On Facebook, people like America’s Manpreet Singh are posting pictures with the promise to go back to Sikhism. “Bhai Taru Singh stood for the principle of what is right, it did not matter whether the girl he was saving belonged to a different faith. We sometimes forget that. As Sikhs we must remember that ‘higher than Truth is Truthful Living’, and Bhai Taru Singh did that in his own way,” says Toronto’s Inni Kaur, who organised the screening locally. At one of the shows, she was taken aback when a 15-year-old Sikh boy at the end of the film said, “Degh, Tegh, Fateh” (the Sikh anthem) and the audience replied, “Panth ki jeet”.
But one of the biggest challenges for Vismaad is marketing. The studio has been following a unique private screening model as movie distributors are not interested in purely religious movies. “For them, commercial interests are more important,” says Singh. So, they hire cinema screens at a location for a pre-decided number of screenings and it is advertised in the local community. Ticket sales are handled independent of cinema box-offices, through direct sales at community events and the online movie website. Another very important marketing activity includes conducting free movie shows in all leading gurdwaras and doing roadshows at major community events like ‘American Punjabi Mela of Yuba City’, ‘Tiaa’n da Mela (ladies’ fair), Toronto, and kabbadi tournaments in California, British Columbia and Toronto.
“We work with limited budgets and most of the effort is voluntary.
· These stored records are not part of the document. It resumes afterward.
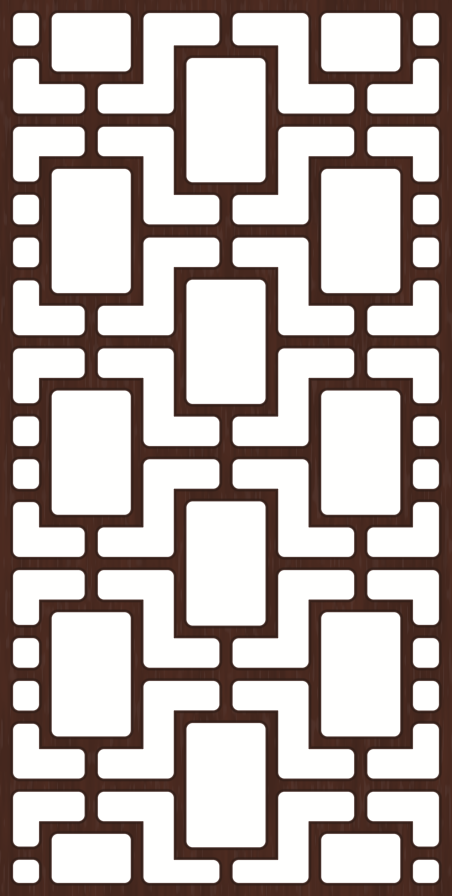
This pattern is drawn by a Shadertoy shader. Its source:

```glsl
// A carved wooden lattice screen on white: upright rectangular rings at alternate
// nodes of a bar grid, tied to a border by short stubs. Distance fields joined with
// rounded inner corners form the cut; stretched noise gives the dark vertical grain.

#define PITCH      vec2(0.1504, 0.1237)  // grid spacing, in canvas heights
#define LAST_NODE  vec2(1.0, 3.0)        // outermost grid lines from the centre
#define RING_HALF  vec2(0.0583, 0.0835)  // outer half size of a ring
#define RING_WIDTH 0.0142
#define BAR_HALF   0.0074
#define STUB_RISE  0.0478                // stub height above and below ring centre
#define BORDER     0.0146
#define FILLET     0.0070
#define CENTRE_Y  -0.0052
#define WOOD_MID   vec3(0.295, 0.165, 0.125)
#define WOOD_DARK  vec3(0.195, 0.120, 0.095)
#define WOOD_SHEEN vec3(0.370, 0.270, 0.250)

float hash(vec2 p) {
    p = fract(p * vec2(0.1031, 0.1137));
    p += dot(p, p.yx + 33.33);
    return fract((p.x + p.y) * p.x * 17.0);
}

float noise(vec2 p) {
    vec2 i = floor(p), f = fract(p);
    f = f * f * (3.0 - 2.0 * f);
    return mix(mix(hash(i), hash(i + vec2(1, 0)), f.x),
               mix(hash(i + vec2(0, 1)), hash(i + vec2(1, 1)), f.x), f.y);
}

float roundBox(vec2 p, vec2 halfSize, float radius) {
    vec2 q = abs(p) - halfSize + radius;
    return length(max(q, 0.0)) + min(max(q.x, q.y), 0.0) - radius;
}

// Union whose inside corners are circular fillets
float filletUnion(float a, float b) {
    vec2 u = max(FILLET - vec2(a, b), 0.0);
    return max(FILLET, min(a, b)) - length(u);
}

// Signed distance to the wood, negative inside
float screenDistance(vec2 p, vec2 canvasHalf) {
    vec2 g = p - vec2(0.0, CENTRE_Y);
    vec2 node = clamp(round(g / PITCH), -LAST_NODE, LAST_NODE);
    vec2 bars = abs(g - node * PITCH) - BAR_HALF;

    // Ring rows shift by one grid step in the middle column
    float shift = (1.0 - abs(node.x)) * PITCH.y;
    float period = 2.0 * PITCH.y;
    float row = round((g.y - shift) / period);
    vec2 ringPos = vec2(g.x - node.x * PITCH.x, g.y - shift - row * period);

    // Stubs join the side rings to the border
    float stub = max(abs(abs(ringPos.y) - STUB_RISE) - BAR_HALF, PITCH.x - abs(g.x));
    float wood = filletUnion(min(bars.y, stub), bars.x);

    // Solid rings, then their openings
    wood = filletUnion(wood, roundBox(ringPos, RING_HALF, 0.001));
    wood = max(wood, -roundBox(ringPos, RING_HALF - RING_WIDTH, FILLET));

    float border = -roundBox(p, canvasHalf - BORDER, FILLET);
    return filletUnion(wood, border);
}

vec3 woodColour(vec2 p, float depth) {
    float fine = noise(p * vec2(310.0, 26.0));
    float broad = noise(p * vec2(75.0, 6.0) + 40.0);
    float pores = smoothstep(0.62, 0.9, noise(p * vec2(420.0, 55.0) + 90.0));
    vec3 colour = mix(WOOD_DARK, WOOD_MID, 0.5 + 0.35 * fine + 0.35 * broad);
    colour = mix(colour, WOOD_SHEEN, 0.3 * pores);

    // Pale cut lip and dark groove beside each opening
    float groove = 1.0 - smoothstep(0.0018, 0.0042, depth);
    float lip = 1.0 - smoothstep(0.0, 0.0019, depth);
    colour = mix(colour, WOOD_DARK * 0.9, 0.75 * groove);
    return mix(colour, WOOD_SHEEN, 0.75 * lip);
}

void mainImage(out vec4 fragColor, in vec2 fragCoord) {
    vec2 canvasHalf = 0.5 * iResolution.xy / iResolution.y;
    vec2 p = fragCoord / iResolution.y - canvasHalf;
    float d = screenDistance(p, canvasHalf);
    float soft = 0.75 / iResolution.y;
    float cover = 1.0 - smoothstep(-soft, soft, d);
    vec3 colour = mix(vec3(1.0, 1.0, 0.995), woodColour(p + 1.0, -d), cover);
    fragColor = vec4(colour, 1.0);
}
```
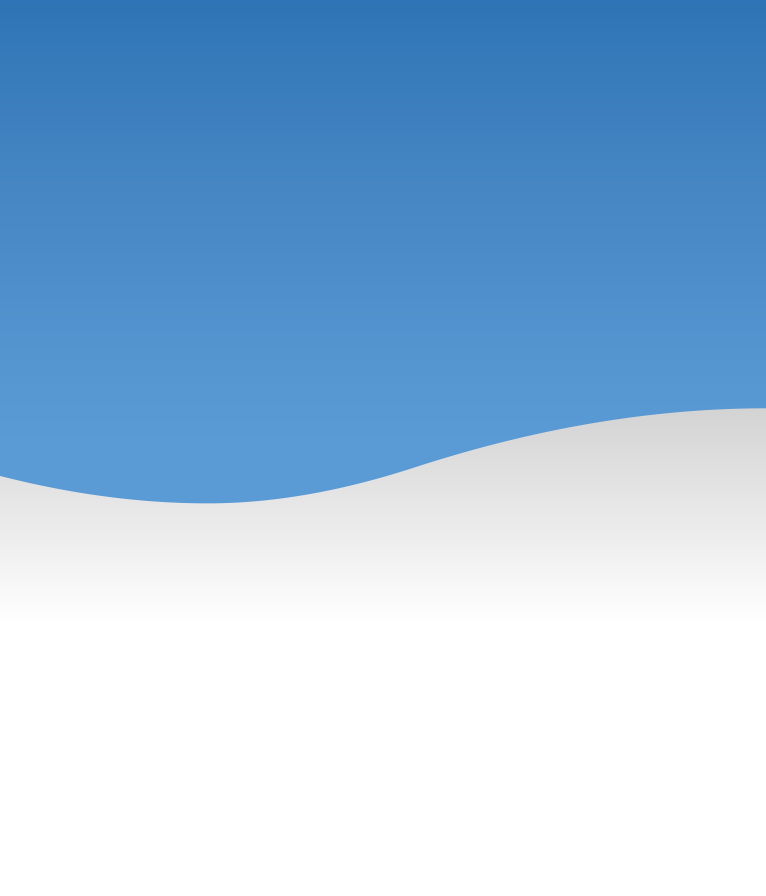
Reproduce this background procedurally as a Shadertoy shader.

```glsl
// A blue gradient sky above a smooth wave whose pale grey crest fades to white.

const vec3 SKY_TOP = vec3(0.178, 0.455, 0.712);
const vec3 SKY_LOW = vec3(0.357, 0.608, 0.835);
const vec3 CREST_GREY = vec3(0.827);
const vec3 BASE_WHITE = vec3(1.0);
const float SKY_END = 0.505;    // height where the sky stops brightening
const float CREST_TOP = 0.5443; // heights where the grey fade starts and ends
const float FADE_END = 0.3034;
const float GAMMA = 2.2;

// Wave knots: x, height, slope
const int KNOT_COUNT = 4;
const vec3 KNOTS[KNOT_COUNT] = vec3[KNOT_COUNT](
    vec3(0.0, 0.4688, -0.218),
    vec3(0.2713, 0.4382, 0.0),
    vec3(0.5412, 0.4783, 0.278),
    vec3(1.0, 0.5443, 0.0)
);

// Cubic Hermite curve between two knots
float hermite(vec3 a, vec3 b, float x) {
    float span = b.x - a.x;
    float t = clamp((x - a.x) / span, 0.0, 1.0);
    float s = 1.0 - t;
    float rise = mix(a.y, b.y, t * t * (3.0 - 2.0 * t));
    return rise + span * t * s * (a.z * s - b.z * t);
}

float waveHeight(float x) {
    float height = KNOTS[0].y;
    for (int i = 0; i < KNOT_COUNT - 1; i++) {
        if (x >= KNOTS[i].x) height = hermite(KNOTS[i], KNOTS[i + 1], x);
    }
    return height;
}

// Blend in linear light
vec3 mixLinear(vec3 a, vec3 b, float t) {
    return pow(mix(pow(a, vec3(GAMMA)), pow(b, vec3(GAMMA)), t), vec3(1.0 / GAMMA));
}

void mainImage(out vec4 fragColor, in vec2 fragCoord) {
    vec2 uv = fragCoord / iResolution.xy;
    float pixel = 1.0 / iResolution.y;

    // Vertical gradients
    float skyDepth = clamp((1.0 - uv.y) / (1.0 - SKY_END), 0.0, 1.0);
    vec3 sky = mixLinear(SKY_TOP, SKY_LOW, skyDepth);
    float fade = clamp((CREST_TOP - uv.y) / (CREST_TOP - FADE_END), 0.0, 1.0);
    vec3 wave = mix(CREST_GREY, BASE_WHITE, fade);

    // Smooth wave edge
    float above = uv.y - waveHeight(uv.x);
    float skyCover = clamp(above / pixel + 0.5, 0.0, 1.0);

    fragColor = vec4(mix(wave, sky, skyCover), 1.0);
}
```
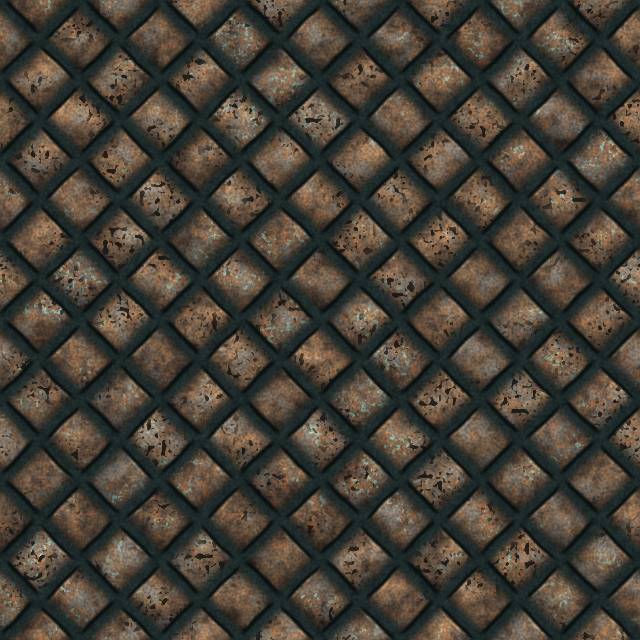
Write a WebGL 1 fragment shader that draws this texture.

```glsl
precision highp float;
// Seamless diagonal weave of worn bronze straps with teal grooves, pits and verdigris.
uniform vec2 u_resolution;

#define REPEATS 8.0        // diamonds across and down
#define GROOVE 0.425       // half width of a strap, in cells
#define CRACK_WIDTH 0.022
#define WOBBLE 0.022       // unevenness of the strap edges
#define PIT_AMOUNT 0.85
#define PATINA_AMOUNT 0.75
#define GROOVE_COLOR vec3(0.115, 0.165, 0.165)
#define CRACK_COLOR vec3(0.025, 0.035, 0.035)
#define BRONZE_DARK vec3(0.23, 0.19, 0.16)
#define BRONZE_LIGHT vec3(0.60, 0.46, 0.33)
#define STEEL_COLOR vec3(0.43, 0.43, 0.41)
#define VERDIGRIS vec3(0.47, 0.62, 0.57)

vec2 hash2(vec2 p) {
  vec3 q = fract(p.xyx * vec3(0.1031, 0.1030, 0.0973));
  q += dot(q, q.yzx + 33.33);
  return fract((q.xx + q.yz) * q.zy);
}

float corner(vec2 cell, vec2 offset, float period, float seed) {
  float angle = 6.28318 * hash2(mod(cell, period) + seed).x;
  return dot(vec2(cos(angle), sin(angle)), offset);
}

// Gradient noise over the unit canvas, wrapping after a whole period.
float noise(vec2 uv, float period, float seed) {
  vec2 p = uv * period;
  vec2 i = floor(p), f = p - i;
  vec2 w = f * f * f * (f * (f * 6.0 - 15.0) + 10.0);
  vec2 e = vec2(1.0, 0.0);
  float low = mix(corner(i, f, period, seed),
                  corner(i + e, f - e, period, seed), w.x);
  float high = mix(corner(i + e.yx, f - e.yx, period, seed),
                   corner(i + 1.0, f - 1.0, period, seed), w.x);
  return 1.4 * mix(low, high, w.y);
}

float fbm(vec2 uv, float period, float seed) {
  float sum = 0.0, amplitude = 0.6;
  for (int k = 0; k < 4; k++) {
    sum += amplitude * noise(uv, period, seed);
    period *= 2.0;
    seed += 17.0;
    amplitude *= 0.55;
  }
  return sum;
}

void main() {
  vec2 uv = gl_FragCoord.xy / u_resolution;
  float pixel = REPEATS / min(u_resolution.x, u_resolution.y);

  // Diagonal cells; neighbouring straps alternate in direction.
  vec2 p = uv * REPEATS;
  vec2 diagonal = vec2(p.x + p.y, p.x - p.y);
  diagonal += WOBBLE * vec2(noise(uv, 24.0, 3.0), noise(uv, 24.0, 71.0));
  vec2 cell = floor(diagonal);
  vec2 local = diagonal - cell - 0.5;
  float turned = mod(cell.x + cell.y, 2.0);
  float across = mix(local.x, -local.y, turned);
  float along = mix(local.y, local.x, turned);
  float rise = local.x - local.y;
  vec2 center = 0.5 * vec2(cell.x + cell.y + 1.0, cell.x - cell.y);
  vec2 variation = hash2(2.0 * mod(center, REPEATS) + 5.0);

  // Wear layers
  float clouds = fbm(uv, 20.0, 11.0);
  float mottling = fbm(uv, 64.0, 43.0);
  float grain = noise(uv, 230.0, 97.0);
  float region = noise(uv, 6.0, 131.0);

  // Bronze, steel-grey and rusty patches
  float tone = 0.42 + 0.55 * clouds + 0.45 * mottling + 0.2 * (variation.x - 0.5);
  vec3 metal = mix(BRONZE_DARK, BRONZE_LIGHT, clamp(tone, 0.0, 1.0));
  float steel = smoothstep(-0.15, 0.5, fbm(uv, 28.0, 173.0) + 0.4 * (variation.y - 0.5));
  metal = mix(metal, STEEL_COLOR, 0.6 * steel);
  float rust = smoothstep(0.12, 0.5, mottling + 0.3 * region);
  metal = mix(metal, vec3(0.52, 0.30, 0.17), 0.4 * rust);

  // Verdigris flecks gathered in patches
  float patches = smoothstep(0.05, 0.5, clouds + 0.5 * region + 0.35 * (variation.y - 0.5));
  float flecks = smoothstep(0.12, 0.32, fbm(uv, 110.0, 211.0));
  metal = mix(metal, VERDIGRIS, PATINA_AMOUNT * patches * flecks);

  // Rounded strap: sheen high on the face, ends sinking under the neighbours
  float crown = 1.0 - smoothstep(0.08, 0.49, abs(along));
  float shoulder = 1.0 - smoothstep(0.24, 0.46, abs(across));
  float sheen = exp(-7.0 * (rise - 0.2) * (rise - 0.2));
  float light = 0.45 + 0.42 * crown + 0.18 * shoulder + 0.25 * sheen * crown;
  light += 0.13 * rise + 0.12 * (variation.x - 0.5);
  metal *= light * (1.0 + 0.22 * grain);

  // Dark pits
  float pitMask = smoothstep(-0.25, 0.45, noise(uv, 14.0, 251.0) + 0.6 * (variation.x - 0.5));
  float pits = smoothstep(0.34, 0.46, noise(uv, 88.0, 277.0));
  pits = max(pits, 0.8 * smoothstep(0.36, 0.5, noise(uv, 168.0, 307.0)));
  metal = mix(metal, vec3(0.07, 0.065, 0.06), PIT_AMOUNT * pits * pitMask);

  // Worn rim on the upper edge
  float rim = exp(-pow((across - GROOVE + 0.045) / 0.025, 2.0));
  metal += vec3(0.20, 0.17, 0.13) * rim * crown * (0.6 + mottling);

  // Groove and the black crack beside the strap
  float side = 1.0 - smoothstep(GROOVE - 0.06, GROOVE + 0.015 + pixel, abs(across));
  float ends = 1.0 - smoothstep(0.27, 0.47, abs(along) + 0.06 * mottling);
  vec3 groove = GROOVE_COLOR * (1.0 + 0.3 * mottling + 0.2 * grain);
  vec3 color = mix(groove, metal, side * ends);
  float width = CRACK_WIDTH * (across < 0.0 ? 1.5 : 1.0) + 0.5 * pixel;
  float crack = exp(-pow((abs(across) - GROOVE - 0.012) / width, 2.0));
  crack *= 1.0 - smoothstep(0.3, 0.48, abs(along));
  color = mix(color, CRACK_COLOR, 0.85 * crack);

  gl_FragColor = vec4(clamp(color, 0.0, 1.0), 1.0);
}
```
Advertisement is of prime concern, so we ask members of the congregation to participate by helping us in campaigns via flyers, handouts, phone calls, mass email advertising,” says Saluja Singh, who organises the screening. “Initially, we relied on internet marketing by emailing our close friends who further used their contacts to spread the word. Eventually an email viral happened and hits started increasing on the movie website,” recalls Sukhwinder Singh, who set up his firm at a time when there was no animation studio in north India. The plots of all the movies were published in online Sikh magazines. These brought many new visitors to the website. Discussions were initiated on all major blogs and discussion boards specific to Sikh matters.
In fact, in the 2005 screening of Vismaad’s first film Sahibzadey at the Spinning Wheel Film Festival of Toronto, Singh was asked why he made a film on Guru Gobind Singh’s sons. Singh invited six-year-old Anoop Kaur, a Canadian national to the stage who recited one of the movie dialogues in chaste Punjabi. “I was told that she had memorised very single dialogue and song from the movie,” recalls Sukhwinder Singh. The reactions to his latest offering Bhai Taru Singh Ji, are even more flattering. Volunteer Geeta Kaur swears that she didn’t see a single dry eye in the theatre after the show — “In the scene where the Mughal officer comes for Bhai Taru Singh, his mother cordially greets the officer and says, ‘This is the house of Nanak. Everyone is welcome here with warm hospitality. Please eat and rest first, then you can take him.’ It is scenes like these that are touching the hearts of Sikhs and making a difference, ” Kaur says poignantly.